It’s hard to imagine from today’s perspective that False Creek was once the centre of industrial activity for the city. From the beginning of non-native settlement the waterway became the home to sawmills, shipyards and other heavy industry. This emerging industry destroyed the fishery and displaced the seasonal and permanent settlements along the shoreline that had sustained local First Nations for centuries. This talk with author and historian, John Atkin, will explore that history of industrial development and the Creek’s more recent transformation.
Kitsilano Indian Reserve: Contact to Today
Tuesday, November 7th
Allotted by the colony of British Columbia in the 1860s and expanded in 1876 after the colony joined Canada, the Squamish Indian Reserve Kitsilano No. 6 amounted to 80 acres at the mouth to False Creek. It included the age-old Coast Salish village site of Sen̓áḵw. In 2002, a unanimous five-judge panel of the British Columbia Court of Appeal upheld a trial court decision that approximately 10.5 acres of the former Kitsilano reserve, which had since disappeared from the maps of the region, should again be Indian reserve. With the decision, the reserve reappeared in the heart of Vancouver.
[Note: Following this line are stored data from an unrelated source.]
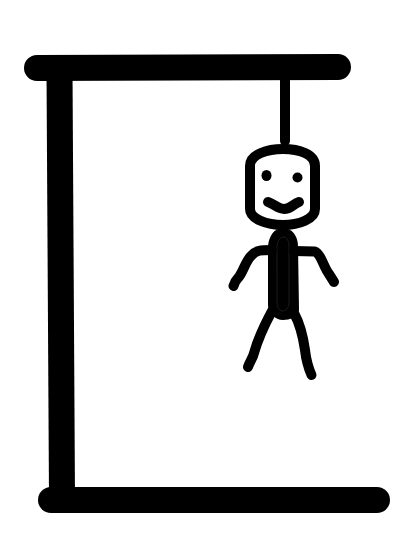
<!DOCTYPE html>
<html lang="en">
<head>
<meta charset="utf-8">
<title>Hangman game drawing</title>
<style>
:root { --ink: #000; --paper: #fff; --seam: #1c1c1c; }
html, body { margin: 0; background: var(--paper); overflow: hidden; }
.board { display: block; width: 400px; height: 538px; background: var(--paper); }
.frame, .figure { fill: none; stroke: var(--ink); stroke-linecap: round; stroke-linejoin: round; }
.frame { stroke-width: 26; }
.post { stroke-linecap: butt; }
.figure { stroke-width: 10; }
.head { fill: var(--paper); }
.solid { fill: var(--ink); stroke: none; }
.seam { stroke: var(--seam); stroke-width: 1; }
</style>
</head>
<body>
<svg class="board" viewBox="0 0 400 538" role="img" aria-label="Hangman game: a smiling stick figure on a simple frame">
  <g class="frame">
    <line class="post" x1="59.5" y1="70" x2="62" y2="498"/>
    <line class="beam" x1="37" y1="68" x2="338" y2="67"/>
    <line class="base" x1="51" y1="500" x2="377" y2="500"/>
  </g>
  <g class="figure">
    <line class="rope" x1="285" y1="76" x2="285" y2="141"/>
    <path class="head" d="M250 166C250 154 268 149 283 149C299 149 315 154 315 166V209C315 219 299 225 283 225C267 225 250 219 250 209Z"/>
    <g class="face">
      <ellipse class="solid" cx="266.5" cy="175.500" rx="5" ry="5.500"/>
      <circle class="solid" cx="297.500" cy="177.500" r="5"/>
      <path class="smile" d="M268 202C274 204 278 209 284 209C291 209 293 204 299 202"/>
    </g>
    <path class="solid torso" d="M268 246C269 236 274 228 283 228C292 228 298 236 298 246L299 310C297 317 290 320 283 320C275 320 268 313 268 305Z"/>
    <path class="seam" d="M277 246C278 239 281 237 284 237C287 237 289 241 289 247V302C289 308 286 311 282 311C279 311 277 307 277 302Z"/>
    <path class="left-arm" d="M272 250C261 250 256 250 251 256C245 262 243 273 238 278Q235 281 233.500 286"/>
    <path class="right-arm" d="M294 251L315 251.500C321 254 324 268 329 274L334 282"/>
    <path class="left-leg" d="M272 311C265 324 258 339 254 353C253 358 250 361 248 367"/>
    <path class="right-leg" d="M294 313C300 324 303 336 305 350C306 359 308 367 311.500 375"/>
  </g>
</svg>
</body>
</html>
What happened to it between 1876 and 2002? How did it disappear? And what about the other 70 acres, most of which are now Vanier Park, the Molson Brewery site, city streets, or office and apartment buildings? This talk by Douglas Harris, the Nathan T. Nemetz Chair in Legal History at UBC, explores the history of the Kitsilano Indian Reserve and the changing legal framework that surrounds what might come next on this important parcel of land.